WORK REQUEST = Go through the listing that follows and report the number of lines with the string "label" in them, nothing more.

+++

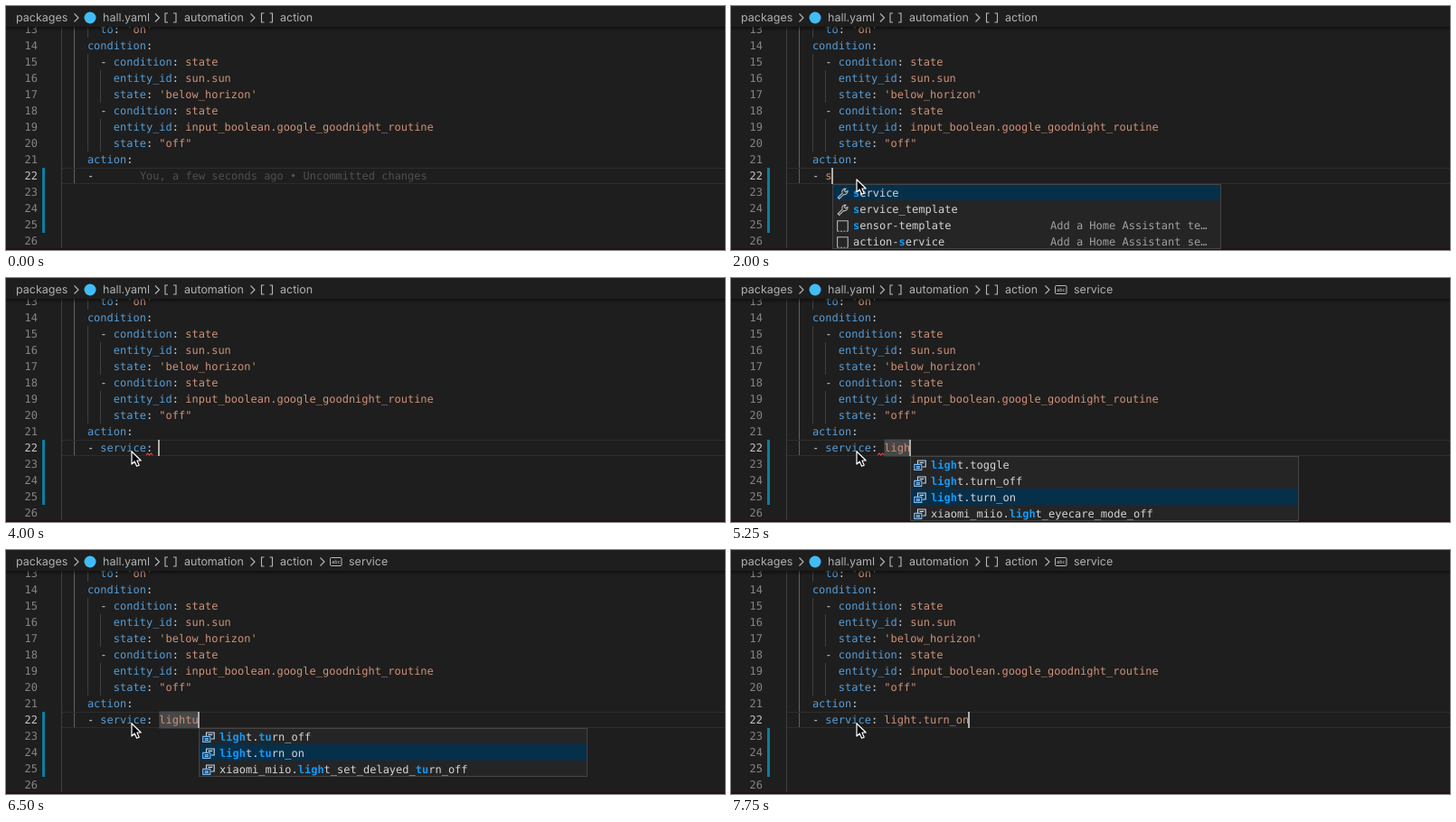
Recreate the animation shown at these times as an HTML page. Size 795 px wide and 270 px high, loop 8000 ms.

```html
<!DOCTYPE html>
<html lang="en">
<head>
<meta charset="utf-8">
<title>YAML editor autocomplete</title>
<style>
  html, body { margin: 0; width: 100%; height: 100%; overflow: hidden; background: #1e1e1e; }
  svg { display: block; width: 795px; height: 270px; }
  text {
    font: 12px "DejaVu Sans Mono", monospace;
    white-space: pre; text-rendering: geometricPrecision; fill: #d4d4d4;
  }
  .crumb { font: 12.5px Inter, sans-serif; fill: #b0b0b0; }
  .num { fill: #858585; text-anchor: end; }
  .now { fill: #c6c6c6; }
  .key { fill: #569cd6; }
  .str { fill: #ce9178; }
  .blame { fill: #505050; }
  .detail { fill: #a0a0a0; }
  .hit { fill: #0f9bf8; font-weight: bold; }
  .icon { fill: none; stroke: #b8b8b8; stroke-width: 1.1; }
</style>
</head>
<body>
<svg id="stage" viewBox="0 0 795 270"></svg>
<script>
const LOOP = 8000, LEFT = 61, CHAR = 12 * 0.602, ROW = 18;
const stage = document.getElementById('stage');

const col = n => LEFT + n * CHAR;
const lineTop = n => 179 + (n - 22) * ROW;
const rect = (x, y, w, h, fill, more = '') =>
  `<rect x="${x}" y="${y}" width="${w}" height="${h}" fill="${fill}" ${more}/>`;
const text = (x, y, body, cls = '') => `<text x="${x}" y="${y}" class="${cls}">${body}</text>`;
const span = (cls, s) => `<tspan class="${cls}">${s}</tspan>`;
const path = (d, cls = 'icon', more = '') => `<path d="${d}" class="${cls}" ${more}/>`;
const at = (x, y, body) => `<g transform="translate(${x} ${y})">${body}</g>`;
const pair = (key, value = '') => span('key', key) + ':' + (value && ' ' + span('str', value));

// line number, indent, content
const code = [
  [13, 6, pair('to', "'on'")],
  [14, 4, pair('condition')],
  [15, 6, '- ' + pair('condition', 'state')],
  [16, 8, pair('entity_id', 'sun.sun')],
  [17, 8, pair('state', "'below_horizon'")],
  [18, 6, '- ' + pair('condition', 'state')],
  [19, 8, pair('entity_id', 'input_boolean.google_goodnight_routine')],
  [20, 8, pair('state', '"off"')],
  [21, 4, pair('action')],
  [22, 4, '-']
];

const icons = {
  wrench: path('M1.2 11 L6.2 6 A3.4 3.4 0 0 1 10 1.2 L8.3 3.4 L9.8 5 L12 3.4 A3.4 3.4 0 0 1 7.6 7.4 L2.7 12.4 Z'),
  snippet: path('M.6 12 V.8 H12.2 V12') + path('M.6 12.2 H12.4', 'icon', 'stroke-dasharray="2 1.4"'),
  value: path('M4.5 5 V1 H13.2 V8 H9.5 M6.5 3.4 H11.2', 'icon', 'style="stroke:#c5d9ea"') +
    path('M.7 5.4 H8.8 V11.4 H.7 Z M2.6 7.6 H7 M2.6 9.4 H7', 'icon', 'style="stroke:#75beff"')
};

const keywords = [
  ['service', 'wrench'], ['service_template', 'wrench'],
  ['sensor-template', 'snippet', 'Add a Home Assistant te…'],
  ['action-service', 'snippet', 'Add a Home Assistant se…']
];
const [toggle, off, on, eyecare, delayed] = [
  'light.toggle', 'light.turn_off', 'light.turn_on',
  'xiaomi_miio.light_eyecare_mode_off', 'xiaomi_miio.light_set_delayed_turn_off'
].map(name => [name, 'value']);
const lights = [toggle, off, on, eyecare], turns = [off, on, delayed];

// Each step changes only the listed properties.
const steps = [
  [0, { caret: 0, typed: '', blame: 1, bar: 22 }],
  [500, { mouse: [228, 96] }],
  [750, { mouse: [150, 174] }],
  [1000, { mouse: [138, 191] }],
  [1250, { caret: 1 }],
  [1750, { caret: 0 }],
  [2000, { caret: 1, blame: 0, typed: 's', list: keywords, hits: ['s'], pick: 0 }],
  [2250, { typed: 'ser', hits: ['se', 'r'] }],
  [2750, { caret: 0 }],
  [3000, { caret: 1, key: 1, list: 0, typed: '' }],
  [3500, { caret: 0, error: 13 }],
  [4000, { caret: 1 }],
  [4500, { typed: 'li', error: 14, word: 1 }],
  [4750, { typed: 'lig' }],
  [5000, { typed: 'ligh' }],
  [5250, { crumb: 1, list: lights, hits: ['ligh'], pick: 2 }],
  [5500, { caret: 0 }],
  [6000, { caret: 1 }],
  [6250, { typed: 'light', error: 0, hits: ['light'] }],
  [6500, { typed: 'lightu', list: turns, hits: ['ligh', 'tu'], pick: 1 }],
  [6750, { typed: 'lighturn', hits: ['ligh', 'turn'] }],
  [7000, { typed: 'lighturnon', list: [on], hits: ['ligh', 'turn', 'on'], pick: 0 }],
  [7500, { typed: 'light.turn_on', list: 0, word: 0 }],
  [7750, { bar: 23 }]
];
let last = {};
const states = steps.map(([time, change]) => ({ time, ...(last = { ...last, ...change }) }));

function mark(label, hits) {
  let out = '', pos = 0;
  for (const hit of hits) {
    const i = label.indexOf(hit, pos);
    if (i < 0) continue;
    out += label.slice(pos, i) + span('hit', hit);
    pos = i + hit.length;
  }
  return out + label.slice(pos);
}

function popup(x, { list, hits, pick }) {
  const h = list.length * ROW;
  let out = rect(x, 197, 430, h, '#252526') + rect(x, 197 + pick * ROW, 430, ROW, '#062f4a');
  list.forEach(([label, icon, detail], i) => {
    const y = 197 + i * ROW;
    out += at(x + (icon === 'value' ? 4 : 5), y + 4, icons[icon]) + text(x + 23, y + 14, mark(label, hits));
    if (detail) out += text(x + 241, y + 14, detail, 'detail');
  });
  return out + rect(x + .5, 197.5, 429, h - 1, 'none', 'stroke="#454545"');
}

const chevron = x => path(`M${x - 2.5} 8.5 l4.5 4.5 l-4.5 4.5`);
const brackets = x => path(`M${x + 3.5} 8 h-3 v10 h3 M${x + 9.5} 8 h3 v10 h-3`);
const crumb = (x, s) => text(x, 17, s, 'crumb');

function editor() {
  let out = rect(0, 0, 795, 270, '#1e1e1e');
  const guide = (n, from, to, color = '#404040') =>
    rect(Math.round(col(n)), lineTop(from), 1, (to - from + 1) * ROW, color);
  out += guide(0, 13, 26) + guide(2, 13, 22, '#606060') + guide(4, 13, 13) + guide(4, 15, 20) +
    guide(6, 16, 17) + guide(6, 19, 20);
  out += rect(62, 179, 733, 1, '#2d2d2d') + rect(62, 196, 733, 1, '#2d2d2d');
  for (let n = 13; n <= 26; n++) out += text(35, lineTop(n) + 13, n, n === 22 ? 'num now' : 'num');
  for (const [n, indent, body] of code) out += text(col(indent), lineTop(n) + 13, body);
  return out;
}

function header() {
  return `<linearGradient id="shade" x2="0" y2="1"><stop stop-color="#000" stop-opacity=".5"/>
    <stop offset="1" stop-color="#000" stop-opacity="0"/></linearGradient>` +
    rect(0, 23, 795, 5, 'url(#shade)') + rect(0, 0, 795, 23, '#1e1e1e') +
    crumb(11, 'packages') + chevron(78) + '<circle cx="93" cy="13" r="6.5" fill="#41bdf5"/>' +
    crumb(107, 'hall.yaml') + chevron(167.5) + brackets(175.5) +
    crumb(197, 'automation') + chevron(273) + brackets(282) + crumb(303, 'action') +
    rect(0, 268, 795, 2, '#21101c');
}

function draw(s) {
  const start = s.key ? 15 : 6, end = start + s.typed.length;
  let out = rect(40, lineTop(s.bar), 3, 251 - lineTop(s.bar), '#0c7d9d');
  if (s.word) out += rect(col(15), 178.5, s.typed.length * CHAR, 19, '#474747');
  if (s.key) out += text(col(6), 192, pair('service'));
  if (s.blame) out += text(col(12) + .2, 192, 'You, a few seconds ago • Uncommitted changes', 'blame');
  out += text(col(start), 192, s.typed, 'str');
  if (s.error) {
    out += path(`M${col(s.error)} 196 l1.8 -2 l1.8 2 l1.8 -2 l1.8 2`, '', 'fill="none" stroke="#f14c4c" stroke-width="1.1"');
  }
  if (s.list) out += popup(Math.round(col(end)), s);
  if (s.caret) out += rect(Math.round(col(end) - 1), 179, 2, 18, '#aeafad');
  if (s.crumb) {
    out += chevron(350) + rect(358.5, 8.5, 12.5, 9, 'none', 'stroke="#b8b8b8" rx="1"') +
      '<text x="360" y="15" style="font-size:5.5px;fill:#c8c8c8">abc</text>' + crumb(379, 'service');
  }
  if (s.mouse) {
    out += at(...s.mouse, path('M1 1 V15 L4.2 12 L6.6 17.3 L9.2 16.2 L6.9 11 H11.2 Z', '',
      'fill="#000" stroke="#fff" stroke-width="1.2" stroke-linejoin="round"'));
  }
  return out;
}

stage.innerHTML = editor() + header() + '<g id="live"></g>';
const live = document.getElementById('live');
const began = performance.now();
let shown;

function tick() {
  const t = (performance.now() - began) % LOOP;
  const state = states.findLast(s => s.time <= t);
  if (state !== shown) live.innerHTML = draw(shown = state);
  requestAnimationFrame(tick);
}
tick();
</script>
</body>
</html>
```
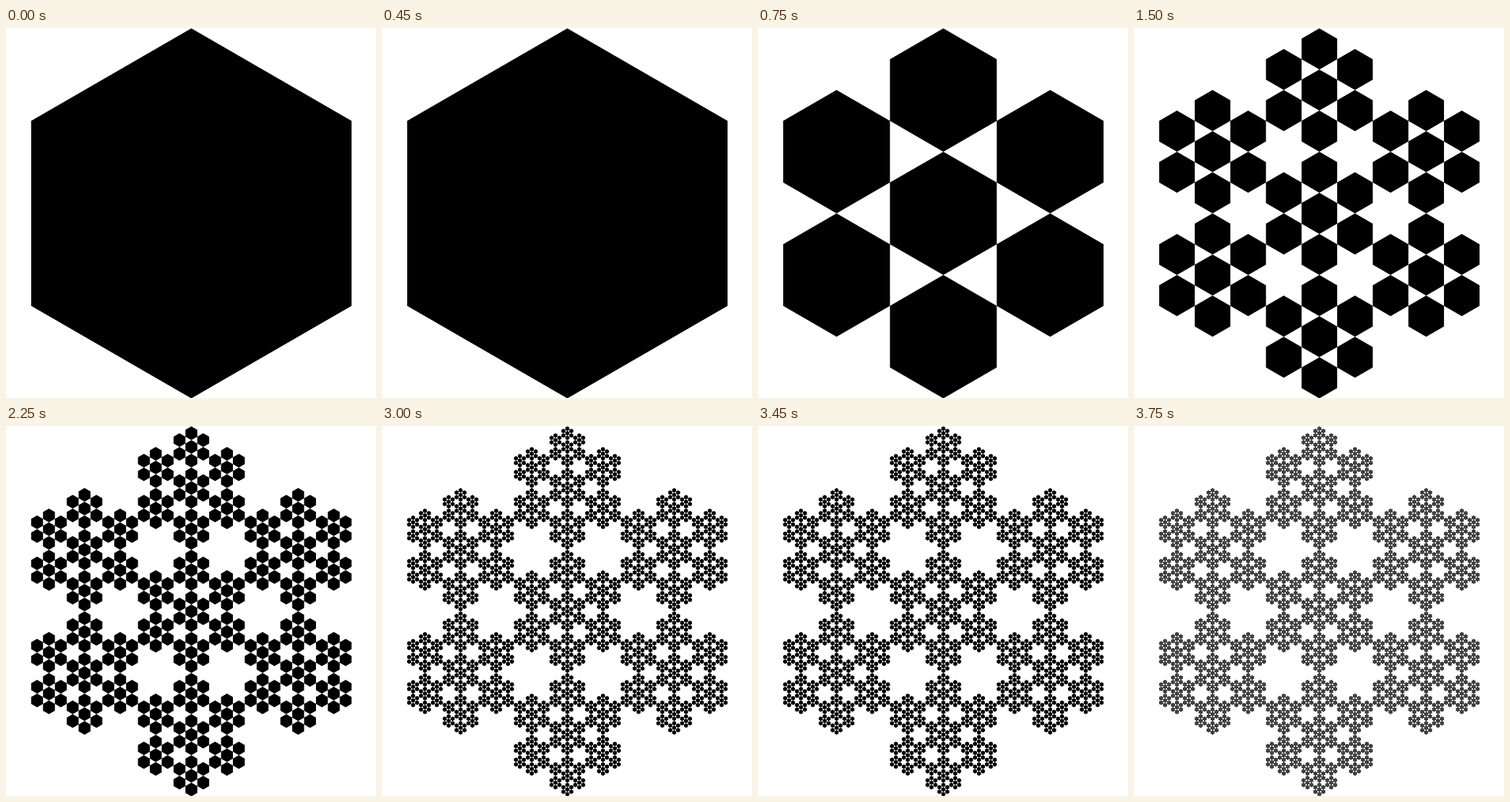
An HTML page that plays this animation: 512 px wide and 512 px high, repeating every 4500 ms.

```html
<!DOCTYPE html>
<html lang="en">
<head>
<meta charset="utf-8">
<title>Hexaflake</title>
<style>
  html, body { margin: 0; width: 100%; height: 100%; overflow: hidden; background: #fff; }
  svg { display: block; width: 100vw; height: 100vh; }
</style>
</head>
<body>
<svg viewBox="0 0 512 512"><path id="flake" fill="#000"/></svg>
<script>
const STEP = 750;
const LEVELS = 6;
const CENTER = 256.5;
const RADIUS = 256;

// Unit vectors to the six corners, starting at the top
const corners = Array.from({ length: 6 }, (_, i) => {
  const a = (i * 60 - 90) * Math.PI / 180;
  return [Math.cos(a), Math.sin(a)];
});

function hexagon(x, y, r) {
  const points = corners.map(([dx, dy]) =>
    (x + dx * r).toFixed(3) + ' ' + (y + dy * r).toFixed(3));
  return 'M' + points.join('L') + 'Z';
}

// Each hexagon becomes seven of a third the size: one in the middle, one per corner
function hexaflake(x, y, r, depth) {
  if (depth === 0) return hexagon(x, y, r);
  const small = r / 3;
  return [[0, 0], ...corners].map(([dx, dy]) =>
    hexaflake(x + dx * small * 2, y + dy * small * 2, small, depth - 1)).join('');
}

const shapes = Array.from({ length: LEVELS }, (_, depth) =>
  hexaflake(CENTER, CENTER, RADIUS, depth));
const flake = document.getElementById('flake');
let shown = -1;

function render(time) {
  const level = Math.floor(time / STEP) % LEVELS;
  if (level === shown) return;
  flake.setAttribute('d', shapes[level]);
  shown = level;
}

let start;
function tick(now) {
  start ??= now;
  render(Math.max(0, now - start));
  requestAnimationFrame(tick);
}

render(0);
requestAnimationFrame(tick);
</script>
</body>
</html>
```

+++

ANSWER BELOW = 6